This sort of sophisticated bulwark against organised attacks is paramount, Kaspersky believes. “Firewalls do not offer real protection,” she says. “We analyse what it is inside that companies don’t want outsiders to see.”
It was once startlingly easy to crack open a company’s shell, yet firms are now becoming wise to the problem. One of the biggest threats lies in the medical space, where life-sciences and pharmaceuticals firms, and the makers of complex medical machinery and chemicals, own patents and products that are worth millions and even billions of dollars.
The straight-talking InfoWatch CEO’s eyes twinkle when she talks about the company’s future. Having sold all her shares in Kaspersky Lab in 2007, she has become the embodiment of Russia’s high-tech economy. Lean, efficient, well managed and increasingly international, InfoWatch – many of whose clients attended this week’s RUSSIA CALLING! forum – is at the cutting-edge of Russia’s high-tech sector: a pioneering enterprise carrying its own banner, and that of the country in which it was founded, far into the future.
Since founding InfoWatch, Kaspersky has expanded into, or bought assets in, countries including Germany and Canada. Kaspersky Lab’s holding operations are now located in London, but InfoWatch’s outright owner (the fast-growing private firm has no other shareholders than the founder herself) maintains that she has no interest in locating her firm anywhere but in Russia.
There are good reasons for this. Russia is still InfoWatch’s largest single market, as well as offering a vast repository of highly skilled and affordable engineers and data experts. “It’s not hard to find the right people to employ here,” Kaspersky says. “We can get good staff here, and that is a huge advantage for us.”

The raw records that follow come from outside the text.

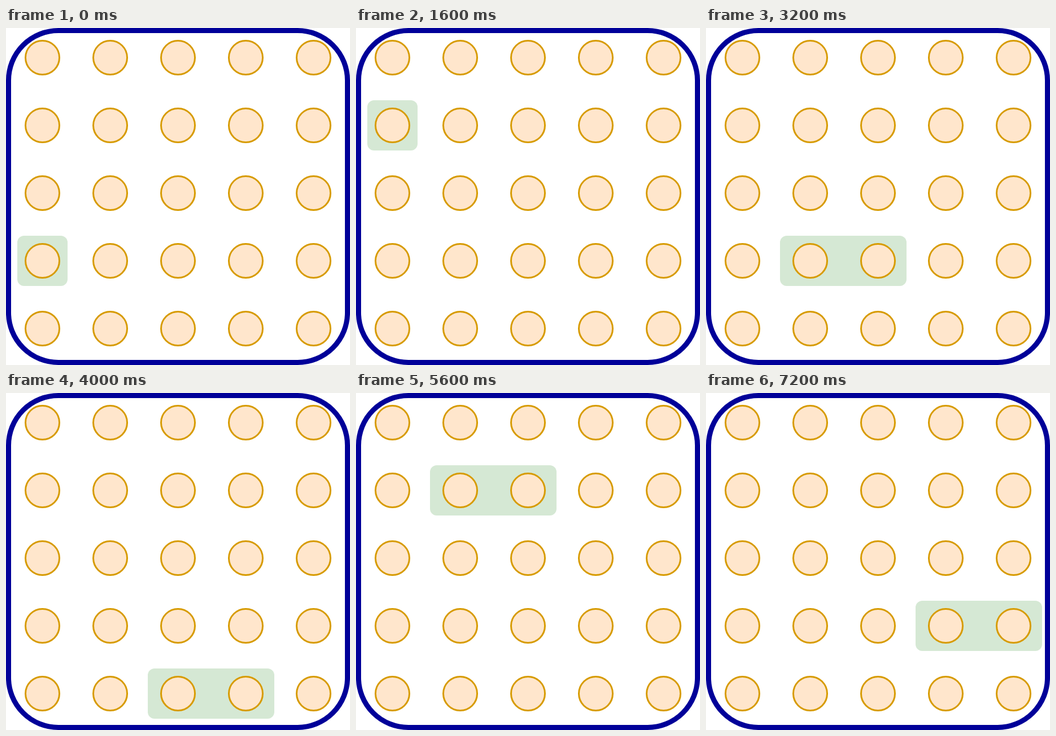
Recreate the animation shown at these times as an HTML page. Size 609 px wide and 597 px high, loop 8 s.

```html
<!DOCTYPE html>
<html lang="en">
<head>
<meta charset="utf-8">
<title>Sliding window over a grid</title>
<style>
  html, body { margin: 0; height: 100%; overflow: hidden; background: #fff; }
  svg { display: block; }
</style>
</head>
<body>
<svg width="609" height="597" viewBox="0 0 609 597">
  <rect x="4.5" y="4.5" width="600" height="588" rx="88.2" fill="#fff" stroke="#009" stroke-width="9"/>
  <rect id="tile" height="89" rx="12" fill="#d5e8d4"/>
  <g id="grid" fill="#ffe6cc" stroke="#d79b00" stroke-width="3"></g>
</svg>
<script>
const STEP = 800, PITCH = 120, SINGLE = 89, DOUBLE = 224;

// Left, top and width of the highlight at each step
const row = r => 8 + r * PITCH;
const pair = c => 11 + c * PITCH;
const steps = [
  [20, row(3), SINGLE],
  [10, row(4) + 1, DOUBLE],
  [20, row(1), SINGLE],
  [pair(0), row(2), DOUBLE],
  [pair(1), row(3), DOUBLE],
  [pair(2), row(4), DOUBLE],
  [16, row(0) - 1, DOUBLE],
  [pair(1), row(1), DOUBLE],
  [pair(2), row(2), DOUBLE],
  [pair(3), row(3), DOUBLE],
];

const tile = document.getElementById('tile');
const grid = document.getElementById('grid');

for (let i = 0; i < 25; i++) {
  const dot = document.createElementNS(grid.namespaceURI, 'circle');
  dot.setAttribute('cx', 64.5 + (i % 5) * PITCH);
  dot.setAttribute('cy', 52.5 + Math.floor(i / 5) * PITCH);
  dot.setAttribute('r', 30);
  grid.append(dot);
}

function draw() {
  const [x, y, width] = steps[Math.floor(performance.now() / STEP) % steps.length];
  tile.setAttribute('x', x);
  tile.setAttribute('y', y);
  tile.setAttribute('width', width);
  requestAnimationFrame(draw);
}
draw();
</script>
</body>
</html>
```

Growth also means expanding both locally and globally, from an already large base. “We are growing in two ways,” she says. “First, we are pushing further into the domestic Russian space, where our business is growing at double-digit levels, and where we are already the unalloyed leader, with a 60% market share. And with import substitution under way in the country, many leading Russian firms are switching to our software.
“I can see good opportunities in many other markets too, from the Middle East and Asia, to Africa and Latin America. InfoWatch is active in India and Malaysia, and we are now expanding into Indonesia. And we are creating new products based on our existing software products and models, which cater to medium-sized firms, which will help us grab a bigger market share, both in Russia’s growing economy and around the world.”